--- Requirement ---
If a line in the records below contains the word "lowColor", copy it.

--- Data for analysis ---
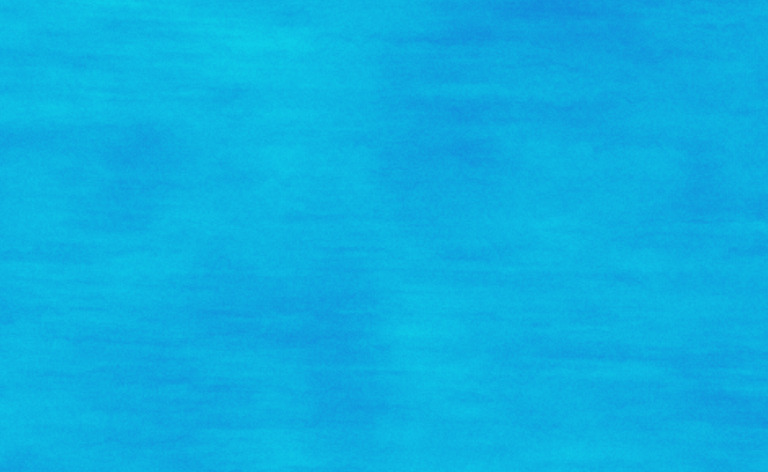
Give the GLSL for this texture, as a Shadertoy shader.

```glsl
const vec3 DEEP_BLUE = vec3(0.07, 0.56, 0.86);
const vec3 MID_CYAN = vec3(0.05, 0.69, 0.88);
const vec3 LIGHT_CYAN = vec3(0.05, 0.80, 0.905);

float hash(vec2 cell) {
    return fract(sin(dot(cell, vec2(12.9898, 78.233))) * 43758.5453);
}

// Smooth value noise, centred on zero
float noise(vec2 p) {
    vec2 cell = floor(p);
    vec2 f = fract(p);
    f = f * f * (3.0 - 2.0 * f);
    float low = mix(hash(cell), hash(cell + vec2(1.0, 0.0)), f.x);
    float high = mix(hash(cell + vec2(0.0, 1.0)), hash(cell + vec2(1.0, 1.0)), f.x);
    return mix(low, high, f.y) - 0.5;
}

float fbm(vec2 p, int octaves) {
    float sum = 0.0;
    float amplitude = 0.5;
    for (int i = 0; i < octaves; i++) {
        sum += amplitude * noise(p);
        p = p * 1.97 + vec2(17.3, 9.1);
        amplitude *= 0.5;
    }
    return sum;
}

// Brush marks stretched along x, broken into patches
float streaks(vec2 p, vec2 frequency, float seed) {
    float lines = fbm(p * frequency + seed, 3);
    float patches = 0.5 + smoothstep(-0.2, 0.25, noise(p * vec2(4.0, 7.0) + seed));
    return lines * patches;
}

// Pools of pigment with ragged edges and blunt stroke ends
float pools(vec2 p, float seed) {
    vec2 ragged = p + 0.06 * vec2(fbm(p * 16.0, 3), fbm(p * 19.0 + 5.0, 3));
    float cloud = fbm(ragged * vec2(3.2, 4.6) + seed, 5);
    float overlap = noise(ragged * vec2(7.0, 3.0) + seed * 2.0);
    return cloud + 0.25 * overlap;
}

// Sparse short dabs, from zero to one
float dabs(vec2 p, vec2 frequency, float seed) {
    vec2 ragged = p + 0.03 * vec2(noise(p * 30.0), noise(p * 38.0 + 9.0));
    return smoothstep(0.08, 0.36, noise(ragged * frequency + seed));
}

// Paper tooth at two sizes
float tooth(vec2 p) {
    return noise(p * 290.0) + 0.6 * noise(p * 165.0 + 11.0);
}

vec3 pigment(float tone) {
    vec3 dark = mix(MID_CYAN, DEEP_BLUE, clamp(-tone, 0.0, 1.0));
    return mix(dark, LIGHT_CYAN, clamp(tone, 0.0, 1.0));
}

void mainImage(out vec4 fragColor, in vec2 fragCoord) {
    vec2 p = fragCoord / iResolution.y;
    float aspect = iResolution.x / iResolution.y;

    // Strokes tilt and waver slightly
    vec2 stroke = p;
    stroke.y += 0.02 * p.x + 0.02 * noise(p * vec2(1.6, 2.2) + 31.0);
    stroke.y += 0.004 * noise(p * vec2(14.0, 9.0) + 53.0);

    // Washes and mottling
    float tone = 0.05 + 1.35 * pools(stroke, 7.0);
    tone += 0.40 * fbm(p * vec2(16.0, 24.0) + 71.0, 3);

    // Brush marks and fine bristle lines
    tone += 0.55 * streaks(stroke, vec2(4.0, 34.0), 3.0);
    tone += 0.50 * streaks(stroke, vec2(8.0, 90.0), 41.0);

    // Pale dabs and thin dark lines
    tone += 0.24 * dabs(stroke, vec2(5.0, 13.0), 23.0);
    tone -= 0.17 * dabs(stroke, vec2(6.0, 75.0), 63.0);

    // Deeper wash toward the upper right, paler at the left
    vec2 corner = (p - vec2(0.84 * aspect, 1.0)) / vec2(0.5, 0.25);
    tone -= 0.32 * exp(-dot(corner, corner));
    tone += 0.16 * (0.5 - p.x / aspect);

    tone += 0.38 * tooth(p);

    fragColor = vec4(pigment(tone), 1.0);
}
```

---

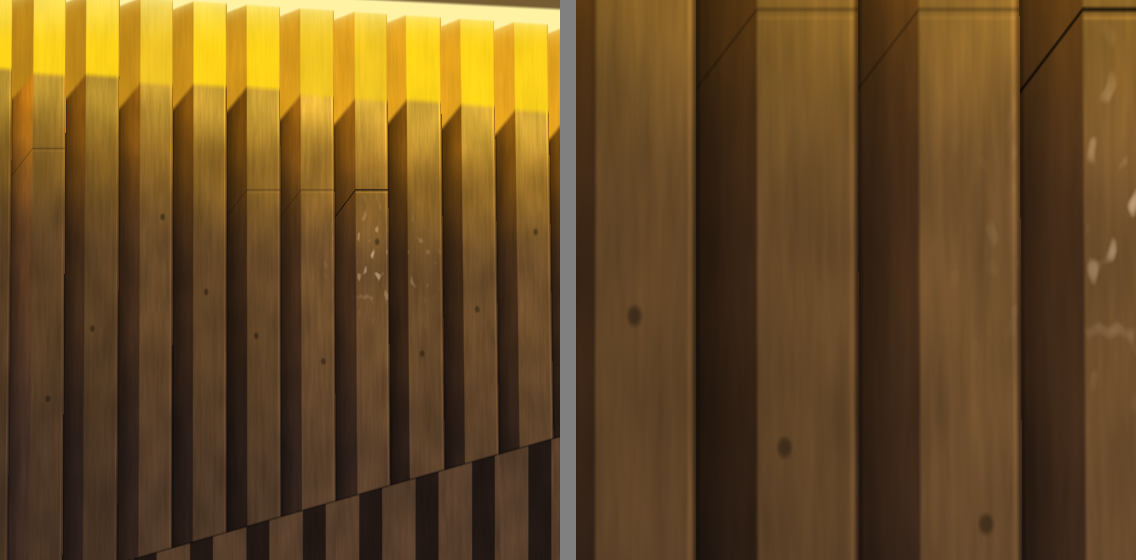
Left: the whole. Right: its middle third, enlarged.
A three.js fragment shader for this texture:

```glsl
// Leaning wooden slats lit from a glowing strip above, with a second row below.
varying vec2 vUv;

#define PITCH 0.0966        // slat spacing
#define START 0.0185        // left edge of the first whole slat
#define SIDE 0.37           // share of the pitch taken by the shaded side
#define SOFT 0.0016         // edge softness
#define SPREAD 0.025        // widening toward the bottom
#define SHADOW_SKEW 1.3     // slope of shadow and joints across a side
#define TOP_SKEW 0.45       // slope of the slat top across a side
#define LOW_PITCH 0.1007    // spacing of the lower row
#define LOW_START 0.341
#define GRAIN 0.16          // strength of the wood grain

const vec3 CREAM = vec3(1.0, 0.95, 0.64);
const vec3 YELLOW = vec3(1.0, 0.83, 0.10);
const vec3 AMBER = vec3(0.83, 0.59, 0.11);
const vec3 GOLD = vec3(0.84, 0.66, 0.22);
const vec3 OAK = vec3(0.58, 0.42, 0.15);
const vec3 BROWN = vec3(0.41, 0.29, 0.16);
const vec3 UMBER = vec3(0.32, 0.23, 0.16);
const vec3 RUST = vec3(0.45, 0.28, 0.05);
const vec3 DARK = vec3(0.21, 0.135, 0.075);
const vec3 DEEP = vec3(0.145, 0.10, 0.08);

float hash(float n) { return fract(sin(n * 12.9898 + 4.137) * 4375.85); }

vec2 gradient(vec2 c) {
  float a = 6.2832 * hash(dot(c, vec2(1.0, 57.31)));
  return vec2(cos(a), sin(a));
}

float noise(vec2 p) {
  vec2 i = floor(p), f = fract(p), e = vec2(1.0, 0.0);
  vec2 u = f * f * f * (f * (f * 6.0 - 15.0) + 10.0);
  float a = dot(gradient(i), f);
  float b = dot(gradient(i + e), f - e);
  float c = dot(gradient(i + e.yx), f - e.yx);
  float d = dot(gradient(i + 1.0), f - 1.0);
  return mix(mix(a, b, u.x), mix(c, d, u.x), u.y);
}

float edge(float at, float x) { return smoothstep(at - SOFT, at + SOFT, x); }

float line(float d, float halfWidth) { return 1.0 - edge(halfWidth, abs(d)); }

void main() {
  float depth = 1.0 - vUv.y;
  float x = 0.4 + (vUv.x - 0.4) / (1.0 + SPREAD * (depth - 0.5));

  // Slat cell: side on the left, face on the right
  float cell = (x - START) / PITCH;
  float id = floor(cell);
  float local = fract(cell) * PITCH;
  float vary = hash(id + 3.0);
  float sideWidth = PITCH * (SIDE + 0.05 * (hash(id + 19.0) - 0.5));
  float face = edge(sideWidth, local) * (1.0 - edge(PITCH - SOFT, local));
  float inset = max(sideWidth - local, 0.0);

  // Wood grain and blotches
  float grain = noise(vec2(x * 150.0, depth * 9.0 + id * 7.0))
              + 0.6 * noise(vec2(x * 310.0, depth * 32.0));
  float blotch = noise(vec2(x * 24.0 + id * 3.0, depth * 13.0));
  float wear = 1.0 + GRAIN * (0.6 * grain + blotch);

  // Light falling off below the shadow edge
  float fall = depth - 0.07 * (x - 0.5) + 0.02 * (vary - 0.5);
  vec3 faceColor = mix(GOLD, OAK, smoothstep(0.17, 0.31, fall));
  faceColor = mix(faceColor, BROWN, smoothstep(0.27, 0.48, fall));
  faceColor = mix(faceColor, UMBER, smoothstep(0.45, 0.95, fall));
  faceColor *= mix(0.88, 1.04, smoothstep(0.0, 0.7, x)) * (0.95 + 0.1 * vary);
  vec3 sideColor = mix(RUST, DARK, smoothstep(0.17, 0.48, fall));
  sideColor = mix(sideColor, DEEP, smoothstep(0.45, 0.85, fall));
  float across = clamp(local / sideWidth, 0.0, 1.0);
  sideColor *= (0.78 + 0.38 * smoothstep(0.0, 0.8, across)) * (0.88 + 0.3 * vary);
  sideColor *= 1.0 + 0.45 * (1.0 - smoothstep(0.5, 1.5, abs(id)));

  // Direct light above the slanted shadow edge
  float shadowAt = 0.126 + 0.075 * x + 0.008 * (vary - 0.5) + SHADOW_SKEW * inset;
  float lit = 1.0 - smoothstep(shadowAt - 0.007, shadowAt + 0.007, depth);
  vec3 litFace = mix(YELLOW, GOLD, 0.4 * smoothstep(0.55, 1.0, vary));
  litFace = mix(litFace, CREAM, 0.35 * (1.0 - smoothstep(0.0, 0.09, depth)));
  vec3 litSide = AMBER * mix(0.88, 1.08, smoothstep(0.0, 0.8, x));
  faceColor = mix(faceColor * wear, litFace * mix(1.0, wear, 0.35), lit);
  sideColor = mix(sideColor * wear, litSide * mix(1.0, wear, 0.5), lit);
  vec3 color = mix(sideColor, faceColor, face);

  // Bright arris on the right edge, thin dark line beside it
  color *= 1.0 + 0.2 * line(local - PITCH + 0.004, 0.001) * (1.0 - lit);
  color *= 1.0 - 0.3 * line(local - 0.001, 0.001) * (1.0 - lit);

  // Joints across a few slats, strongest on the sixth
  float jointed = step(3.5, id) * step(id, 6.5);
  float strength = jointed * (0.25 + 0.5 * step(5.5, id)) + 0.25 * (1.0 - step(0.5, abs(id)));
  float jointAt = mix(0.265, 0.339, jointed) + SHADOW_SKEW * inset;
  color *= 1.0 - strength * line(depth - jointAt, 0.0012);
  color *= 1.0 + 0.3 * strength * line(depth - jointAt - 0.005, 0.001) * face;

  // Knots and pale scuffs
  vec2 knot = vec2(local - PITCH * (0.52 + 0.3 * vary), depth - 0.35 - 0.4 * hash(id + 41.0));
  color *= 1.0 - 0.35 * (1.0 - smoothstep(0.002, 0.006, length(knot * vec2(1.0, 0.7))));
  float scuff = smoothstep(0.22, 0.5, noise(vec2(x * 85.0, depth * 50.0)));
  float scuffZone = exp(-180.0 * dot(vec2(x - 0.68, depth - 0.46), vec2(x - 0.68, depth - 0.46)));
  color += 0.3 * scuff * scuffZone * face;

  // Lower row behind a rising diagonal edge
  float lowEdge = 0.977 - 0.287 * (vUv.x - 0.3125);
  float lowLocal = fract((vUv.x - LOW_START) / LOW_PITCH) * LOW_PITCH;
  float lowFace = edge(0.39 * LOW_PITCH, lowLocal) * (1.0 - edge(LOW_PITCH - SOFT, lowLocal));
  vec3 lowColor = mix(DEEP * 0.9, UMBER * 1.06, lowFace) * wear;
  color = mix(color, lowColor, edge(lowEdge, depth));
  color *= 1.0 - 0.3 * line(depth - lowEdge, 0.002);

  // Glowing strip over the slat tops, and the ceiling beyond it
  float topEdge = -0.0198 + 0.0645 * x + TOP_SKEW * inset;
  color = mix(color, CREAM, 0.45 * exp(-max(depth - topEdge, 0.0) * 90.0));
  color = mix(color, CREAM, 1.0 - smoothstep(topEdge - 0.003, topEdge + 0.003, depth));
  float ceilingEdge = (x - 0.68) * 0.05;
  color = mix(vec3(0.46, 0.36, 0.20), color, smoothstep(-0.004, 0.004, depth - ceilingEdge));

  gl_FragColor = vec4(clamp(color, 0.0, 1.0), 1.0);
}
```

--- Exercise result ---
  vec3 lowColor = mix(DEEP * 0.9, UMBER * 1.06, lowFace) * wear;
  color = mix(color, lowColor, edge(lowEdge, depth));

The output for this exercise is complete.